The price of BTC continued to trade more or less sideways until March 2017 when it finally reached the all-time high again.
Another Bitcoin Bubble? No Way, this Time is Really the End of Bitcoin – 2017-2018
The craziest bull run Bitcoin, and the whole cryptocurrency market experienced happened by the end of 2017. BTC was worth around $1,000 at the beginning of 2017 and went on a massive rally up to almost $20,000 by the end of the year. Of course, this drew the attention of everyone, including famous people, big news media channels and others.
BTC was worth around $16,000 when Forbes posted ‘The Great Bitcoin Scam’ article. The article stated that Bitcoin is really just a ‘number’ basically trying to say that Bitcoin has no intrinsic value.

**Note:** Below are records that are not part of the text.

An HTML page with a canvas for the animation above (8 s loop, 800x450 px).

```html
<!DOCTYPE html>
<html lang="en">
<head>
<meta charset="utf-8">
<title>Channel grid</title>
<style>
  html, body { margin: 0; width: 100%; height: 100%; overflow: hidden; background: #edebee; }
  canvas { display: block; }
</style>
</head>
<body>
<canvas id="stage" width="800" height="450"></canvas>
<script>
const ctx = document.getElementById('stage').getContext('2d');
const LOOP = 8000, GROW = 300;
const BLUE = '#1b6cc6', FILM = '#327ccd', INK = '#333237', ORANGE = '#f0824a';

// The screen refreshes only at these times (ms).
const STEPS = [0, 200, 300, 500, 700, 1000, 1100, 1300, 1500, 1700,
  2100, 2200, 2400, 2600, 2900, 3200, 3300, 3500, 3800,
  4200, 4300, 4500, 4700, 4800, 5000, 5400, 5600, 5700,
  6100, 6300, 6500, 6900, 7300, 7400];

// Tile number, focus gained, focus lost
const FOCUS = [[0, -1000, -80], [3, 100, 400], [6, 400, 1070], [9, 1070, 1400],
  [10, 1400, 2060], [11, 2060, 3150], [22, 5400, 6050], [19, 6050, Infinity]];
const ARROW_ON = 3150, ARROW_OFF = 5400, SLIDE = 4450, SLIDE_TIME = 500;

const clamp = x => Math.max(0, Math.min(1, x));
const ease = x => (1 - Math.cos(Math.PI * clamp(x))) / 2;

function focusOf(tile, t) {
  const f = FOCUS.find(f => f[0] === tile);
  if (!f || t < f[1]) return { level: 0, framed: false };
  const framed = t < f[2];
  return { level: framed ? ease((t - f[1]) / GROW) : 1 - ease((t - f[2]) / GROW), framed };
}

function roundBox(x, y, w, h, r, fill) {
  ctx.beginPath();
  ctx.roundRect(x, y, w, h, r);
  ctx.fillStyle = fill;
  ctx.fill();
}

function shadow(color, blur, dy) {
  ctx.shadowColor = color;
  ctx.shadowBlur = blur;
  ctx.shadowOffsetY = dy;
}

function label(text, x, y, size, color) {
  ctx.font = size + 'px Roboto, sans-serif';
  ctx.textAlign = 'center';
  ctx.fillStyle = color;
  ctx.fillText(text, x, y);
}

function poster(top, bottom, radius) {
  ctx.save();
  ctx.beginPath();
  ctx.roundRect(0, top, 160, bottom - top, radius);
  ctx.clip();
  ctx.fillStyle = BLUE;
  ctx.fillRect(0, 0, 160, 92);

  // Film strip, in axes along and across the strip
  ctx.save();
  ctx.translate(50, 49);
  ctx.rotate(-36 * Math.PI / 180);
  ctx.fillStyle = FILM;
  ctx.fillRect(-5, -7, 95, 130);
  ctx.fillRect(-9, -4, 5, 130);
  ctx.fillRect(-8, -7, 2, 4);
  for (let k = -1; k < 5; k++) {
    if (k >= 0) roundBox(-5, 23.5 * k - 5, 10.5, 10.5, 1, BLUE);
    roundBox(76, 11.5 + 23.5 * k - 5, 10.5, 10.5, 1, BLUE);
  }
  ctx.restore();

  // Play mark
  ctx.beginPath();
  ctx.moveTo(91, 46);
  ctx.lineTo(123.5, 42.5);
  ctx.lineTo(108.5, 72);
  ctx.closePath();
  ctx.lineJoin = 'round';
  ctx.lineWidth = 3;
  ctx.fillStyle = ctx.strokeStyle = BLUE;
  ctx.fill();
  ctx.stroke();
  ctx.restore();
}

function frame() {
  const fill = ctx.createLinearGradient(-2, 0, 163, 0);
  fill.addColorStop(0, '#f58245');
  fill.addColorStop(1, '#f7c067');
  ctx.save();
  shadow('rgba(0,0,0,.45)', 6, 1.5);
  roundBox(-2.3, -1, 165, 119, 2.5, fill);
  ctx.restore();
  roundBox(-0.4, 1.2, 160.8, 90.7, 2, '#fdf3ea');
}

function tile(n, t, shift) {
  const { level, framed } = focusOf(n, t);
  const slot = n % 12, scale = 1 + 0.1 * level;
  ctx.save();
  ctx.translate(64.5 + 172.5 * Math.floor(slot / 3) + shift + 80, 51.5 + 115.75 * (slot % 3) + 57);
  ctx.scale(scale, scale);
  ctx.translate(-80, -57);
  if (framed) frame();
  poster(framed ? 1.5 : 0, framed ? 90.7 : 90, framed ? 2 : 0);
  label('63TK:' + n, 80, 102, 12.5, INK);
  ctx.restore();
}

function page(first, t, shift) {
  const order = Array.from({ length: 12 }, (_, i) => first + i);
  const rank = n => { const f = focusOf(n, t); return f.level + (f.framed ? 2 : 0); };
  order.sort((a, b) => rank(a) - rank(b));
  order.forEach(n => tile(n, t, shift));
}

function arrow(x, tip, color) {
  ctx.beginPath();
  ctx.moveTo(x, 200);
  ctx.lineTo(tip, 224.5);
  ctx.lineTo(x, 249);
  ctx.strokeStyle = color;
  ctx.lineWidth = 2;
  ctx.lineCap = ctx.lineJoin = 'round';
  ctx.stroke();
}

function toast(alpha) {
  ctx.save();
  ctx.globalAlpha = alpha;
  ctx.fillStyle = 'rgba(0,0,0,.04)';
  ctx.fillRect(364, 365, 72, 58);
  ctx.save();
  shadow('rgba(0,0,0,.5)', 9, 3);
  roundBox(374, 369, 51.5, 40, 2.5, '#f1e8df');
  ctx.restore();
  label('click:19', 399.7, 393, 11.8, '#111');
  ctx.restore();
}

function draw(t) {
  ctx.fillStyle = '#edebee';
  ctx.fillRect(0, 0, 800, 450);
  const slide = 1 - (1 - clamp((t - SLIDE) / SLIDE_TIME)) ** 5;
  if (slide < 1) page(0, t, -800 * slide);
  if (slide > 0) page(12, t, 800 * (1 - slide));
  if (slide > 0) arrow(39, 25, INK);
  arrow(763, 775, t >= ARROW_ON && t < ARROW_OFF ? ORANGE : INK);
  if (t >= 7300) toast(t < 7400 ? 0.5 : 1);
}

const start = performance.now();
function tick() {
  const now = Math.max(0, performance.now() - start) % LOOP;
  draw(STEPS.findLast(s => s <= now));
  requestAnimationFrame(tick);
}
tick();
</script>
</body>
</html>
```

‘So, Bitcoin may be limited to 21 million numbers, but that doesn’t mean that somebody else can’t come up with a similar algorithm and thereby create their own unique set of numbers, i.e., their own cybercurrency’ says Jay Adkisson which clearly didn’t really understand how cryptocurrencies worked. His problem with BTC was basically that other cryptocurrencies could be created, and they can be infinite, but that’s also the case with Fiat currencies.
Bitcoin did eventually crash in 2018 and went on a massive bear market. Of course, BTC haters took advantage of it to write a few more articles about Bitcoin’s imminent death.
CNBC posted an article named ‘I come to bury Bitcoin, not to praise it’ and stated that Bitcoin was about to die because of the lack of regulations and hype.
This wasn’t the case, of course, as BTC eventually recovered in 2019 and peaked at $13,000 in June.
Famous Haters of Bitcoin
There are many people who passionately hate Bitcoin, and they are certainly still waiting for its death. One of the most prominent examples is Nouriel Roubini, aka ‘Dr.Doom’.
Dr. Doom is an American economist that has constantly been attacking BTC, tweeting every time the price goes down or attacking Bitcoin defenders.
“I’d take the U.S. dollar over any one of your s***coins,”
Warren Buffett, Not a Fan
Every time Warren Buffett is asked about Bitcoin, he usually responds by saying that it is useless, a ‘gambling device’ or ‘rat poison squared’. The multi-billionaire investor clearly doesn’t like Bitcoin and hasn’t changed his mind; in fact, recently, it seems that his aversion to bitcoin has even increased.
“In terms of cryptocurrencies generally, I can say almost with certainty that they will come to a bad ending.”
John Oliver, TV Show Host and Bitcoin Hater
John Oliver is a British host on a top-rated TV show called Last Week Tonight. He wasn’t known to be a Bitcoin hater until only recently. John hit the headlines after an epic rant against cryptocurrencies and BTC.
“Bitcoin is everything you don’t understand about money combined with everything you don’t understand about computers.”
Jordan Belfort, The Real Wolf of Wall Street
The Wolf of Wall Street was a 2013 Oscar-nominated movie directed by Martin Scorsese and based on real events. The actual ‘wolf’ exists, and he doesn’t like Bitcoin. Belfort claimed that cryptocurrencies, in general, are nothing short of a fraud. You would think that it takes one to know one, but Jordan Belfort has been proven wrong several times.
“Bitcoin has had this big run-up to where it is now. What’s happening is that all these copycat cryptocurrencies are going out there, and there’s no regulation on the level of Bitcoin itself.”
Bitcoin and cryptocurrencies, in general, have been heavily criticized by almost everyone. Many have tried to predict the death of Bitcoin, but time has proven them wrong every time. This hasn’t stopped others from calling BTC a scam, and the digital asset is still facing a ton of criticism.
2019 has been an excellent year for Bitcoin, not only price-wise but also adoption. Blockchain technology has seen a significant increase in interest from businesses, investors, and even governments.
No one knows for sure whether Bitcoin will actually survive in the future. Cryptocurrencies are, in general, quite volatile, and they could actually die, however, one thing is sure, blockchain technology is here to stay.